Task directions: Find every line in the entries that holds the string "NAVY" and report it.

Data extracts:
- - - -
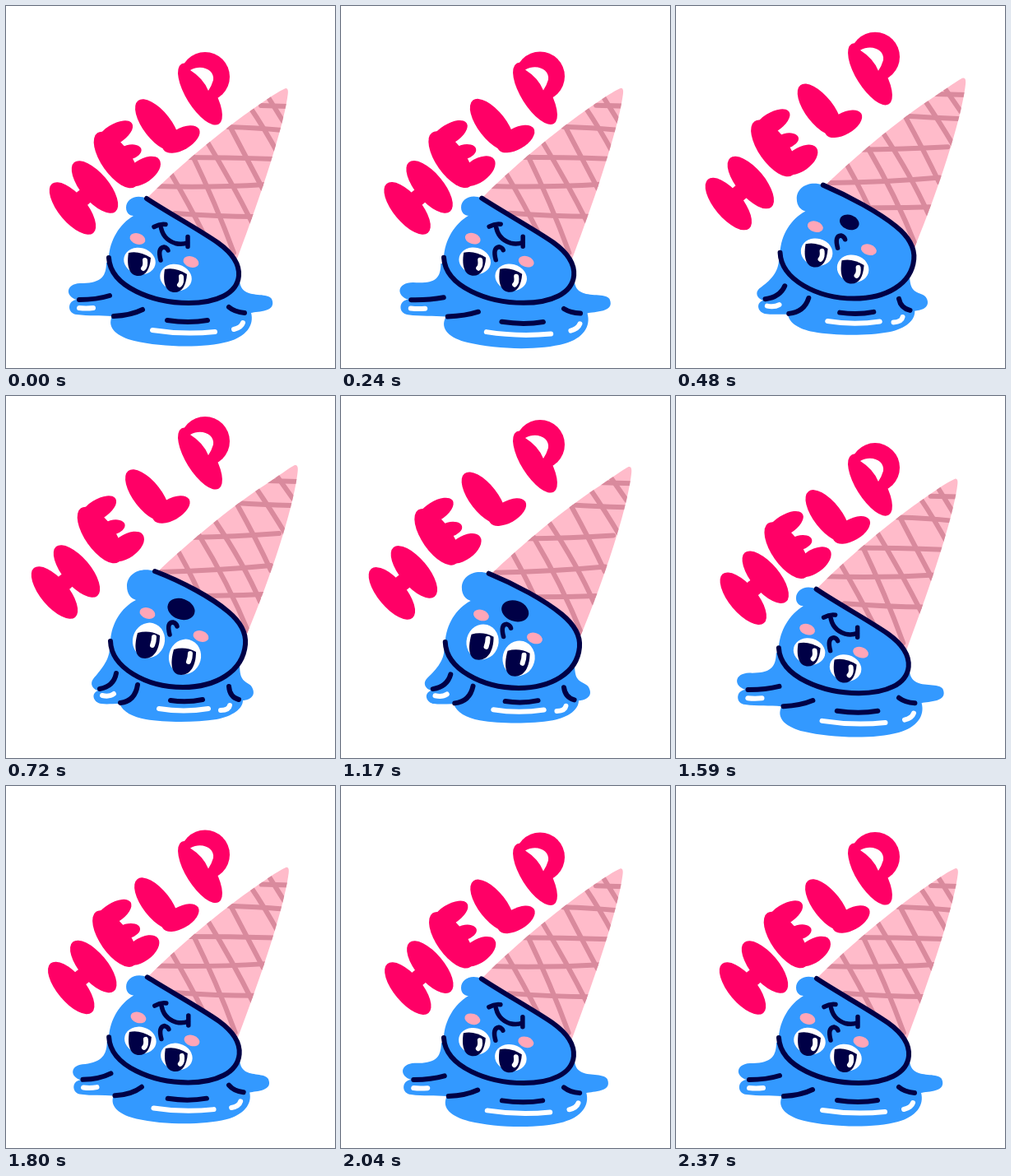
An HTML page with a canvas that plays this animation: 400x440 px, repeating every 2.4 s.

```html
<!DOCTYPE html>
<html>
<head>
<meta charset="utf-8">
<style>
html, body { margin: 0; width: 100%; height: 100%; overflow: hidden; background: #fff; }
canvas { display: block; }
</style>
</head>
<body>
<canvas id="stage" width="400" height="440"></canvas>
<script>
const ctx = document.getElementById('stage').getContext('2d');
const LOOP = 2400, STEP = 30;
const BLUE = '#3399ff', NAVY = '#000046', RED = '#ff0066', CONE = '#ffbbca',
      WAFFLE = '#d98a9d', CHEEK = '#ffa6b8', WHITE = '#ffffff';

// [time, value] keys: 0 = melted, 1 = stretched up
const bodyKeys = [[0, 0], [150, -.2], [480, .78], [720, 1], [800, 1.03], [1170, .87],
                  [1410, .47], [1620, -.08], [1800, .08], [2000, -.01], [2400, 0]];
const puddleKeys = [[0, 0], [150, -.4], [480, .78], [720, 1], [800, 1.03], [1170, .91],
                    [1410, .54], [1630, -.13], [1800, .18], [2000, -.02], [2400, 0]];
const scareKeys = [[0, 0], [480, .1], [640, 1], [1200, 1], [1400, .1], [1560, 0], [2400, 0]];

// Smooth curve through the keys, flat at both ends
function valueAt(keys, t) {
  const slope = i => i < 1 || i > keys.length - 2 ? 0
    : (keys[i + 1][1] - keys[i - 1][1]) / (keys[i + 1][0] - keys[i - 1][0]);
  let i = 0;
  while (i < keys.length - 2 && t >= keys[i + 1][0]) i++;
  const [t0, a] = keys[i], [t1, b] = keys[i + 1];
  const d = t1 - t0, u = (t - t0) / d, v = 1 - u;
  return v * v * (1 + 2 * u) * a + u * u * (3 - 2 * u) * b
    + d * u * v * (v * slope(i) - u * slope(i + 1));
}

const clamp = x => Math.max(0, Math.min(1, x));
const mix = (a, b, k) => a + (b - a) * k;

// Blend two path strings that share the same commands
function blend([from, to], k) {
  const target = to.match(/-?[\d.]+/g);
  let i = 0;
  return new Path2D(from.replace(/-?[\d.]+/g, n => mix(+n, +target[i++], k).toFixed(2)));
}

function fill(path, color) {
  ctx.fillStyle = color;
  ctx.fill(path);
}

function stroke(path, color, width) {
  ctx.strokeStyle = color;
  ctx.lineWidth = width;
  ctx.stroke(path);
}

function ellipse(x, y, rx, ry, degrees, color) {
  ctx.fillStyle = color;
  ctx.beginPath();
  ctx.ellipse(x, y, rx, ry, degrees * Math.PI / 180, 0, 7);
  ctx.fill();
}

function at(x, y, scale, draw) {
  ctx.save();
  ctx.translate(x, y);
  ctx.scale(scale, scale);
  draw();
  ctx.restore();
}

const puddle = [
  'M122 312 C122 332 112 337 90 337 C72 338 72 353 86 357 C74 358 74 374 86 375 C100 377 115 376 129 377 C122 392 136 402 156 407 C190 415 240 416 270 408 C292 402 302 388 298 373 C306 371 330 372 323 356 C318 349 300 353 291 347 C285 343 284 338 283 326 Z',
  'M126 306 C126 322 114 334 106 344 C101 351 107 357 112 358 C102 362 107 373 116 374 C122 375 130 374 138 374 C142 384 154 390 170 393 C194 397 230 397 256 393 C276 389 288 380 288 370 C294 370 304 366 300 356 C298 349 290 349 287 343 C284 338 284 330 284 318 Z'];
const folds = [
  'M89 357 Q110 357 126 352 M131 377 Q152 376 166 369 M196 382 Q222 386 245 382 M271 366 Q278 372 290 373',
  'M114 356 Q131 353 134 337 M139 373 Q157 371 160 351 M200 370 Q220 373 239 369 M271 353 Q272 366 283 369'];
const shine = [
  'M89 367 Q97 368 106 367 M178 394 Q216 400 254 396 M277 393 Q286 391 288 385',
  'M117 364 Q126 366 131 362 M186 380 Q216 385 246 380 M261 382 Q271 382 272 376'];
const head = [
  'M171 234 C158 228 146 235 146 245 C146 252 151 255 155 255 C138 265 126 285 125 306 C127 342 180 361 222 361 C255 361 281 350 283 328 C284 315 276 301 258 288 C235 272 195 250 171 234 Z',
  'M181 213 C162 207 147 217 147 231 C147 241 152 246 158 248 C140 257 128 277 127 298 C128 330 170 354 215 354 C255 354 288 335 291 302 C292 291 288 277 270 262 C250 245 215 226 181 213 Z'];
const rim = [
  'M171 234 C195 250 235 272 258 288 C276 301 284 315 283 328 C281 350 255 361 222 361 C180 361 127 342 125 306',
  'M181 213 C215 226 250 245 270 262 C288 277 292 291 291 302 C288 335 255 354 215 354 C170 354 128 330 127 298'];
const cone = [
  'M171 234 C215 190 270 145 315 115 C325 108 335 102 340 100 C344 100 343 106 342 112 C336 150 312 225 281 307 C272 298 262 290 258 288 C235 272 195 250 171 234 Z',
  'M184 214 C220 180 270 137 315 108 C330 98 345 87 351 84 C356 83 355 90 354 97 C348 140 322 220 293 289 C288 277 282 271 270 262 C250 245 215 226 184 214 Z'];
const rows = [
  'M310 121 L345 122 M270 147 Q305 148 336 151 M212 184 Q270 184 325 186 M180 219 Q250 221 315 217 M205 252 Q260 256 302 256',
  'M318 103 L358 104 M280 130 Q310 132 346 133 M222 172 Q280 171 332 167 M188 214 Q260 212 322 206 M215 243 Q265 243 312 241'];
const slants = [
  'M317 108 L338 142 M296 122 Q315 150 331 180 M270 142 Q295 190 312 222 M244 164 Q275 215 299 263 M226 180 Q255 240 277 300 M200 203 Q222 240 242 280',
  'M327 94 L349 125 M304 112 Q322 138 340 168 M280 130 Q305 175 322 212 M253 150 Q290 205 309 250 M234 168 Q272 230 298 295 M210 190 Q228 222 245 262'];
const nose = [
  'M188 309 Q184 294 192 293 Q196 294 197 297',
  'M199 290 Q195 275 203 275 Q207 276 208 280'];
const pupil = [
  'M-13 -12 Q0 -15 14 -6 C13 8 8 16 -1 16 C-11 16 -16 6 -13 -12 Z',
  'M-13 -10 Q1 -14 14 -7 C14 10 7 21 -4 21 C-16 21 -18 8 -13 -10 Z'];
const glint = ['M7 -3 Q8 4 5 7', 'M7 -5 Q7 0 5 5'];
const smile = new Path2D('M-16 -11 Q-14 6 2 11 Q10 13 17 10 M-24 -9 Q-17 -13 -10 -12 M17 3 L17 15');
const hole = new Path2D('M224 78 C238 70 254 78 252 90 Q250 97 246 103 Q240 88 224 78 Z');

// Each letter: its travel, then its blobs as [x, y, rx, ry, angle]
const letters = [
  [-22, -7, [[81, 246, 39, 17, 50], [108, 220, 39, 17, 50], [94, 233, 20, 10, -38]]],
  [-20, -18, [[134, 187, 40, 18, 55], [132, 156, 25, 12, -32], [149, 178, 16, 9, -15], [166, 201, 25, 14, -35]]],
  [-12, -24, [[184, 145, 38, 17, 52], [213, 162, 25, 13, -30]]],
  [0, -31, [[236, 107, 43, 17, 58], [242, 86, 30, 30, 0]]]
];

function drawText(p) {
  letters.forEach(([dx, dy, blobs], i) => at(dx * p, dy * p, 1, () => {
    blobs.forEach(b => ellipse(...b, RED));
    if (i === 3) fill(hole, WHITE);
  }));
}

function drawCone(p) {
  const shape = blend(cone, p);
  fill(shape, CONE);
  ctx.save();
  ctx.clip(shape);
  stroke(blend(rows, p), WAFFLE, 6);
  stroke(blend(slants, p), WAFFLE, 6);
  ctx.restore();
}

function drawFace(p, scare) {
  for (const [x, y] of [[160, 283], [225, 311]])
    ellipse(x + 12 * p, y - 19 * p, 9.7, 6.5, 18, CHEEK);

  for (const [x, y] of [[162, 312], [206, 332]])
    at(x + 11 * p, y - 14 * p, 1, () => {
      ellipse(.5, mix(-2, -1, scare), 19.5, mix(16, 21.5, scare), 15, WHITE);
      fill(blend(pupil, scare), NAVY);
      stroke(blend(glint, scare), WHITE, 6);
    });

  stroke(blend(nose, p), NAVY, 5.5);

  const x = 203 + 10 * p, y = 277 - 18 * p;
  if (p < .28) {
    at(x + 1, y + .5, 1 - .6 * clamp((p - .1) / .18), () => stroke(smile, NAVY, 5.5));
  } else {
    const size = mix(.68, 1, scare) * mix(.6, 1, clamp((p - .28) / .17));
    ellipse(x, y, 17 * size, 12.5 * size, 20, NAVY);
  }
}

function draw(t) {
  const p = valueAt(bodyKeys, t), q = valueAt(puddleKeys, t), scare = clamp(valueAt(scareKeys, t));
  ctx.fillStyle = WHITE;
  ctx.fillRect(0, 0, 400, 440);
  ctx.lineCap = ctx.lineJoin = 'round';
  fill(blend(puddle, q), BLUE);
  stroke(blend(shine, q), WHITE, 6);
  stroke(blend(folds, q), NAVY, 6);
  fill(blend(head, p), BLUE);
  drawCone(p);
  stroke(blend(rim, p), NAVY, 6);
  drawFace(p, scare);
  drawText(p);
}

const start = performance.now();
function tick() {
  const t = (performance.now() - start) % LOOP;
  draw(Math.floor(t / STEP) * STEP);
  requestAnimationFrame(tick);
}
tick();
</script>
</body>
</html>
```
- - - -
Answer to this problem:
const BLUE = '#3399ff', NAVY = '#000046', RED = '#ff0066', CONE = '#ffbbca',
      fill(blend(pupil, scare), NAVY);
  stroke(blend(nose, p), NAVY, 5.5);
    at(x + 1, y + .5, 1 - .6 * clamp((p - .1) / .18), () => stroke(smile, NAVY, 5.5));
    ellipse(x, y, 17 * size, 12.5 * size, 20, NAVY);
  stroke(blend(folds, q), NAVY, 6);
  stroke(blend(rim, p), NAVY, 6);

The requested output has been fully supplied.